It's pretty clear from Rita Rakestraw's campaign kickoff event that she really likes the diversity policy and folk music.
Rakestraw told the crowd on Thursday that a main part of her platform for the school board is protecting the diversity policy. She later ended the event by pulling out a guitar and playing a pair of folk tunes.
"I want to make sure all our schools are socioeconomicially diverse," Rakestraw said. "That is really important. In terms of academic achievement, diversity is what we need."
...The lower income kids do better on their test scores and the higher income kids do as well if not better. It's a win-win situation for everybody."
Rakestraw later took aim at her two likely opponents for the District 1 seat, Chris Malone and Debbie Vair.
"My opponents, they want to get rid of the diversity program and that's a real shame because that is our foundation for our academic success for the Wake County Schools for the past 30 years," she said. "And we can not let them get away with that."
Rakestraw did acknowledge the concerns of critics.
"I've heard from a lot of people who have problems with the school system and they're upset about different things and I know we do need change," she said. "...When I'm on the school board I'm going to make it one of my top priorities to try to reduce the busing and reduce the reassignments and try to make it so that kids don't have to go as far. But I will not leave any child behind to get there."
She then talked about supporting changes in the state curriculum to increase the study of world history and to decrease the time spent on N.C. history. That's one of the recommendations from the Wake Education Partnership's "Suspending Disbelief" report.
The last act of the event was Rakestraw's musical performance. The first song she played was one she'd written about her 2-year-old adopted son from Korea. For the second song, she asked the crowd to join her in singing "Old Blue."

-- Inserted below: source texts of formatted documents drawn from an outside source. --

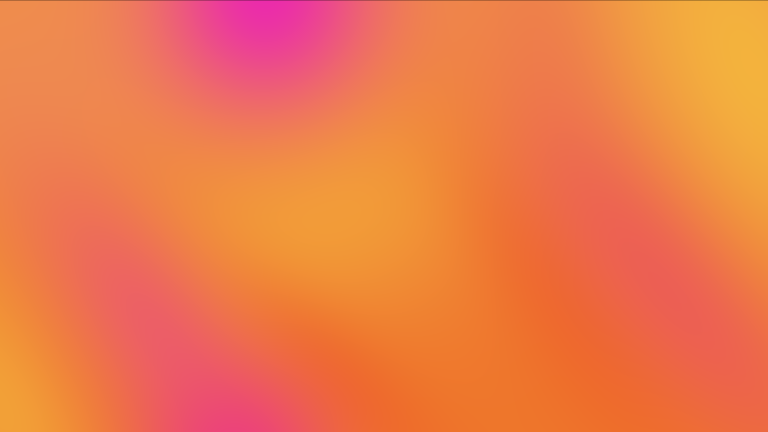
Give the GLSL for this background, as a WebGL 2 fragment shader.

```glsl
#version 300 es
precision highp float;

#define ASPECT (16.0 / 9.0)
#define GOLD vec3(0.950, 0.630, 0.215)
#define SUN vec3(0.955, 0.700, 0.240)
#define EMBER vec3(0.932, 0.405, 0.155)
#define SALMON vec3(0.935, 0.550, 0.310)
#define CORAL vec3(0.925, 0.350, 0.345)
#define ROSE vec3(0.925, 0.360, 0.420)
#define HOT_PINK vec3(0.925, 0.215, 0.530)
#define MAGENTA vec3(0.920, 0.170, 0.670)
#define RIM_SHADE 0.35

uniform vec2 u_resolution;
out vec4 fragColor;

// Soft elliptical glow; the first radius lies along the given angle.
float glow(vec2 p, vec2 center, vec2 radii, float angle) {
  vec2 axis = vec2(cos(angle), sin(angle));
  vec2 d = p - center;
  vec2 q = vec2(dot(d, axis), dot(d, vec2(-axis.y, axis.x))) / radii;
  return exp(-dot(q, q));
}

void main() {
  vec2 uv = gl_FragCoord.xy / u_resolution;
  vec2 p = uv * vec2(ASPECT, 1.0);

  // Warm orange ground, paler toward the top
  vec3 color = mix(vec3(0.935, 0.465, 0.170), vec3(0.940, 0.560, 0.270),
                   smoothstep(0.0, 1.0, p.y));

  // Upper salmon haze and central gold
  color = mix(color, SALMON, 0.9 * glow(p, vec2(0.08, 0.85), vec2(0.36, 0.30), 0.0));
  color = mix(color, vec3(0.930, 0.480, 0.300),
              0.9 * glow(p, vec2(1.29, 0.86), vec2(0.40, 0.16), -1.4));
  color = mix(color, GOLD, 0.9 * glow(p, vec2(0.75, 0.52), vec2(0.48, 0.26), 0.35));

  // Deep orange diagonals
  color = mix(color, EMBER, 0.75 * glow(p, vec2(0.82, 0.10), vec2(0.32, 0.11), -0.75));
  color = mix(color, EMBER, 0.85 * glow(p, vec2(1.33, 0.26), vec2(0.44, 0.15), -1.0));

  // Right side: coral band below a golden corner
  color = mix(color, CORAL, 0.92 * glow(p, vec2(1.56, 0.34), vec2(0.54, 0.18), -0.87));
  color = mix(color, SUN, glow(p, vec2(1.74, 0.85), vec2(0.52, 0.24), -1.12));

  // Left side: golden edge, rose band and hot pink foot
  color = mix(color, GOLD, glow(p, vec2(0.0, 0.06), vec2(0.42, 0.19), -1.1));
  color = mix(color, ROSE, 0.90 * glow(p, vec2(0.37, 0.23), vec2(0.44, 0.17), -0.93));
  color = mix(color, HOT_PINK, 0.80 * glow(p, vec2(0.55, -0.05), vec2(0.21, 0.19), 0.0));

  // Magenta light from above
  color = mix(color, MAGENTA, glow(p, vec2(0.615, 1.02), vec2(0.25, 0.27), 0.0));

  // Faint dark rim along the top edge
  float blur = 1.5 / u_resolution.y;
  color *= 1.0 - RIM_SHADE * smoothstep(1.0 - blur, 1.0, p.y);

  fragColor = vec4(color, 1.0);
}
```
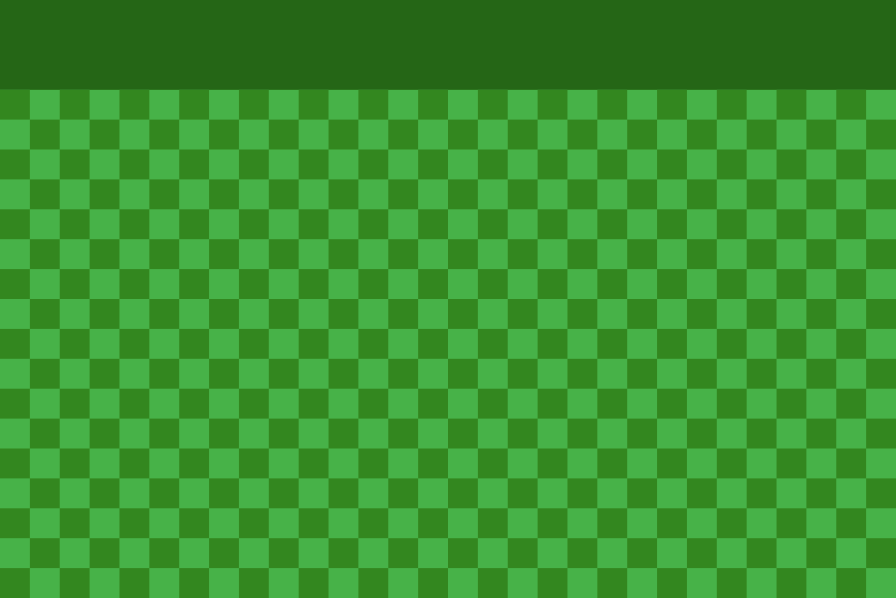
A WebGL 2 fragment shader for this pattern:

```glsl
#version 300 es
precision highp float;
// A two-tone green checkerboard below a plain dark green band.
// The canvas is a 30 x 20 grid of cells counted from the top left; the band
// fills the top three rows and the product of two square waves gives the checks.

uniform vec2 u_resolution;
out vec4 fragColor;

const vec2 GRID = vec2(30.0, 20.0);
const float BAND_ROWS = 3.0;

const vec3 BAND_GREEN = vec3(0.147, 0.400, 0.088);
const vec3 DARK_GREEN = vec3(0.200, 0.530, 0.120);
const vec3 LIGHT_GREEN = vec3(0.280, 0.700, 0.283);

// Smoothed step at zero: coverage from a signed distance and a blur width.
float coverage(float dist, float blur) {
    return clamp(dist / blur + 0.5, 0.0, 1.0);
}

// Square wave of period two: +1 in even cells, -1 in odd cells.
float squareWave(float x, float blur) {
    float dist = abs(mod(x - 0.5, 2.0) - 1.0) - 0.5;
    return 2.0 * coverage(dist, blur) - 1.0;
}

// Share of the light colour: 1 where column plus row is even, else 0.
float checker(vec2 cell, vec2 blur) {
    return 0.5 + 0.5 * squareWave(cell.x, blur.x) * squareWave(cell.y, blur.y);
}

void main() {
    vec2 uv = gl_FragCoord.xy / u_resolution;
    vec2 cell = vec2(uv.x, 1.0 - uv.y) * GRID;
    vec2 blur = GRID / u_resolution;

    // Checks
    vec3 color = mix(DARK_GREEN, LIGHT_GREEN, checker(cell, blur));

    // Top band
    color = mix(color, BAND_GREEN, coverage(BAND_ROWS - cell.y, blur.y));

    fragColor = vec4(color, 1.0);
}
```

"I bet you've never heard a school board candidate play folk music," she said after the applause.